After this success in Los Angeles, there was no stopping the initiative. What started out locally, expanded into an international organization active in 15 cities. At the highpoint of his peace activities, Sherrills’ Community Self-Determination Institute had 80 employees and its budget included $ 3 million U.S. (2.3 million euros) in government subsidies. For three and a half years, he lived like an urban nomad travelling from ghetto to ghetto to initiate peace negotiations and exact a ceasefire. The success of Sherrills’ approach is partly due to the fact that he does more than just treat the symptoms of gang violence. He wants to tackle the problem at its roots. “Violence on the streets is a symptom of a deeper problem,” he notes. “As long as there is poverty, we will never have peace. Poverty destroys families, neighbourhoods, countries.”

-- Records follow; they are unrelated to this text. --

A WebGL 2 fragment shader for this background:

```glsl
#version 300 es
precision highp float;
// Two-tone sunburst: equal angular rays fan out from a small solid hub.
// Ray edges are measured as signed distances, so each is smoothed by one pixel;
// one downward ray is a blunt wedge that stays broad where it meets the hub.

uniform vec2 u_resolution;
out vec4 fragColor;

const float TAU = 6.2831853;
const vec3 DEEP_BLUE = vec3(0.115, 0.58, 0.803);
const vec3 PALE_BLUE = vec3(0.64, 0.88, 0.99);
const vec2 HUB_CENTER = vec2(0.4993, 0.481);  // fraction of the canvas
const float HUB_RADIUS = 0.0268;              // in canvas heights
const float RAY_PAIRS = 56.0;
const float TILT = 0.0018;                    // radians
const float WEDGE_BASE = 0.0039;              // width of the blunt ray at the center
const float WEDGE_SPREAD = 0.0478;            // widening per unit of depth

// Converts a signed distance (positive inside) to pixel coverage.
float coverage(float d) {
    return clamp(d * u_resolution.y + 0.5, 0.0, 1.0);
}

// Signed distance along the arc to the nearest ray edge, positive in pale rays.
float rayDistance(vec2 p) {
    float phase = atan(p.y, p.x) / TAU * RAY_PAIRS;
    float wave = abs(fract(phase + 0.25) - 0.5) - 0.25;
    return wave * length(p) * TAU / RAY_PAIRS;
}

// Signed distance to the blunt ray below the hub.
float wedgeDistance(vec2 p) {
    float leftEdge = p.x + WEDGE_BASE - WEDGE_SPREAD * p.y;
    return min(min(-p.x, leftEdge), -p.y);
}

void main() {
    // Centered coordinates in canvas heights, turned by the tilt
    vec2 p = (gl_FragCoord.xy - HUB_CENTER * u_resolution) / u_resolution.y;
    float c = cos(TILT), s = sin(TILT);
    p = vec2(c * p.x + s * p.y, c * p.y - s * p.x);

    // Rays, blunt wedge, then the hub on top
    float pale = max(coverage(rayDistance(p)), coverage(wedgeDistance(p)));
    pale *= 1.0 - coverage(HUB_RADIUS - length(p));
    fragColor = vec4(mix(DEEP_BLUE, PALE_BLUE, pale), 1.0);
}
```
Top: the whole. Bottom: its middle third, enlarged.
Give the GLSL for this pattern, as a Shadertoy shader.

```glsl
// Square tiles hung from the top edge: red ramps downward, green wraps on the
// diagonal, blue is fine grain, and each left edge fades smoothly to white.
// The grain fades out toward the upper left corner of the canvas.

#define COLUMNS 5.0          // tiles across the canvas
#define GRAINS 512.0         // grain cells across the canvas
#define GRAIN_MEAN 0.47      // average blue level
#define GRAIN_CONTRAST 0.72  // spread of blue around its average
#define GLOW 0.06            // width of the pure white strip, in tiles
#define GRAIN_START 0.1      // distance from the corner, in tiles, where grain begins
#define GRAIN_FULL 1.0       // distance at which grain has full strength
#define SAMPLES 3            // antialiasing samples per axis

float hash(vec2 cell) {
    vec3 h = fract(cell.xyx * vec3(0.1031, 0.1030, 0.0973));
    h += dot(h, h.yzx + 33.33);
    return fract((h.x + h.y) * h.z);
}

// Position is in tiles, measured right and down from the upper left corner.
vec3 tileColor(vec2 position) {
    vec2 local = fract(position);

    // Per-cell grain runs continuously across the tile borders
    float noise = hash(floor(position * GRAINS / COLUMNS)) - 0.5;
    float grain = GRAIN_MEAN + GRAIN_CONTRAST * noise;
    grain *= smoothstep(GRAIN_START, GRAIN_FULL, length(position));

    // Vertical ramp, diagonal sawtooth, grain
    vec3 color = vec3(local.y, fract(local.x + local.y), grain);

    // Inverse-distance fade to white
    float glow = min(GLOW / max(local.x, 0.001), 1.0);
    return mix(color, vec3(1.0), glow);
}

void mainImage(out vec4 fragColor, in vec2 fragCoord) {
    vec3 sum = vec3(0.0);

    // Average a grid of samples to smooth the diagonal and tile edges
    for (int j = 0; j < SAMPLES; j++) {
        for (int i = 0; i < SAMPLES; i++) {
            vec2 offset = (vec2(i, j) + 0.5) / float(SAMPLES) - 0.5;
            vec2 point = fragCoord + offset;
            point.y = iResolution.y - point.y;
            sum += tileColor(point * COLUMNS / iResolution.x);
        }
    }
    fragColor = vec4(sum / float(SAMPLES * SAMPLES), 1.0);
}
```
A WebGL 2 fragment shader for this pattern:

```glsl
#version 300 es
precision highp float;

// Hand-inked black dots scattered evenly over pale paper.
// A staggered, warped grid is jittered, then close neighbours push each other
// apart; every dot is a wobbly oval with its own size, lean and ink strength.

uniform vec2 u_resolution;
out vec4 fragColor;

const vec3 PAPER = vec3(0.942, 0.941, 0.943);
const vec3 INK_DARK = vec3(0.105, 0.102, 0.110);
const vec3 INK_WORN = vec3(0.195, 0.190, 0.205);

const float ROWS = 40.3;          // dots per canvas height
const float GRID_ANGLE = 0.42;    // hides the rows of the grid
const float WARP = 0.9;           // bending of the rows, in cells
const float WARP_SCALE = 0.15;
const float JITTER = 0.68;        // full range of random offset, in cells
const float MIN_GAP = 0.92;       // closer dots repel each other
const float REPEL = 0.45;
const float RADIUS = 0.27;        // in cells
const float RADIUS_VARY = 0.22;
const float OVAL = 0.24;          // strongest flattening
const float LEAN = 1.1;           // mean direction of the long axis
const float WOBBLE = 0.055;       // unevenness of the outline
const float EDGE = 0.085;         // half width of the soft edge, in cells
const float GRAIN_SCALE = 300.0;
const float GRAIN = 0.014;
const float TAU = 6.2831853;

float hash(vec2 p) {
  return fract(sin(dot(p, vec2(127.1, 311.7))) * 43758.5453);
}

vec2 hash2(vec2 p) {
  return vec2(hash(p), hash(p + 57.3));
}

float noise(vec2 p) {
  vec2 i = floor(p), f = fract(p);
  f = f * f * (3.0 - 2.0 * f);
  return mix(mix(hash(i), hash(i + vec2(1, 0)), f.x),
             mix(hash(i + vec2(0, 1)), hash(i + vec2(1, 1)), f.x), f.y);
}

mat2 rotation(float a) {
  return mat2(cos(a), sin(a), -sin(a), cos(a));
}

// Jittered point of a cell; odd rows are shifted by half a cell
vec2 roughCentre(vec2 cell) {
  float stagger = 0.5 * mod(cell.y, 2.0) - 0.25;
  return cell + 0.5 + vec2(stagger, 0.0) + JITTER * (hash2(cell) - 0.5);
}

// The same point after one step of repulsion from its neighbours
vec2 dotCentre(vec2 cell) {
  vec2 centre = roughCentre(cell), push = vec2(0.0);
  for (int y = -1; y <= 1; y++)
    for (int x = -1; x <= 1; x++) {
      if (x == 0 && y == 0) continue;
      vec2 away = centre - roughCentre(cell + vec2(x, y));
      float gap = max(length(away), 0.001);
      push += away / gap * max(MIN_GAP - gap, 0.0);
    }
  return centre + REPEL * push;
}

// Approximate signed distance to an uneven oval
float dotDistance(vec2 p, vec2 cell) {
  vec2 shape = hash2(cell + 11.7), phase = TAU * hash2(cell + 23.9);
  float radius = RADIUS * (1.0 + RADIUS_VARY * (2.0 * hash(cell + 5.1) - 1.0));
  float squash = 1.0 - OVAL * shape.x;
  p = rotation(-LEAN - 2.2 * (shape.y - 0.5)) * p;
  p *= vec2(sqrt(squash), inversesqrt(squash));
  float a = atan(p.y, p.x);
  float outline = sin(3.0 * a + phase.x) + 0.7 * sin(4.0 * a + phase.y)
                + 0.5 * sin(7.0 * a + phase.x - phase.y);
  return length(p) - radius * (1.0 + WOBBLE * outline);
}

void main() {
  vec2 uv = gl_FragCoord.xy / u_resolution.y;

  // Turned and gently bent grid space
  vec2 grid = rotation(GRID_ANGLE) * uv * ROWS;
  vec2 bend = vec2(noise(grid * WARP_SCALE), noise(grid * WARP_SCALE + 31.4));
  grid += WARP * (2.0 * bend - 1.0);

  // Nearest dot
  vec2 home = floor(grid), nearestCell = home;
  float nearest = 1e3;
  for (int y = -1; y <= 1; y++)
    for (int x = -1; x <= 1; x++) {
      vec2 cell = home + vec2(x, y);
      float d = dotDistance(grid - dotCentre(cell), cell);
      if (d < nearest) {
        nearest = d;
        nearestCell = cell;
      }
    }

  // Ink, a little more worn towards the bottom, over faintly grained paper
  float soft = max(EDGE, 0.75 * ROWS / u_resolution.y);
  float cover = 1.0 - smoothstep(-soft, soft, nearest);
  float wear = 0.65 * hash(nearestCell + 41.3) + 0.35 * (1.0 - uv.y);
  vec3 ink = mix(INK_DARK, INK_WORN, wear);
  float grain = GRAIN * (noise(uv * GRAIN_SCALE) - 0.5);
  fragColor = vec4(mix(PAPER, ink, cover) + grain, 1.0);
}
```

Sherrills doesn’t see the problems of violence and despair as confined to gang areas. “In fact there is no difference between what goes on in Watts or in Beverly Hills. The emotional pain that people experience is expressed in Watts by murder and in Beverly Hills by suicide.” Sherrills then reveals a staggering statistic: “Last year there were more suicides than murders in greater Los Angeles.”
Sherrills shifts effortlessly between street slang and clearly formulated spiritual and political statements. His charismatic energy is both tough and loving. You can just as easily imagine him both on a street corner in the ghetto and in a meeting with top level government officials.
Sherrills’ approach works, in part because he speaks the language of the street. “I honestly love my neighbourhood and my brothers,” he remarks. “There is so much beauty, so much talent. Sometimes in the roughest places, you find the most beauty. Aside from the violence, there are few other places in California where you find so much sense of community. That gang feeling is a part of it; it was always there, even before the violence escalated. A gang is like a kind of surrogate family. For young men, fighting is a way to be initiated. You can’t give up a gang without replacing it with something else. You have to keep them intact and help the members start living according to new values.”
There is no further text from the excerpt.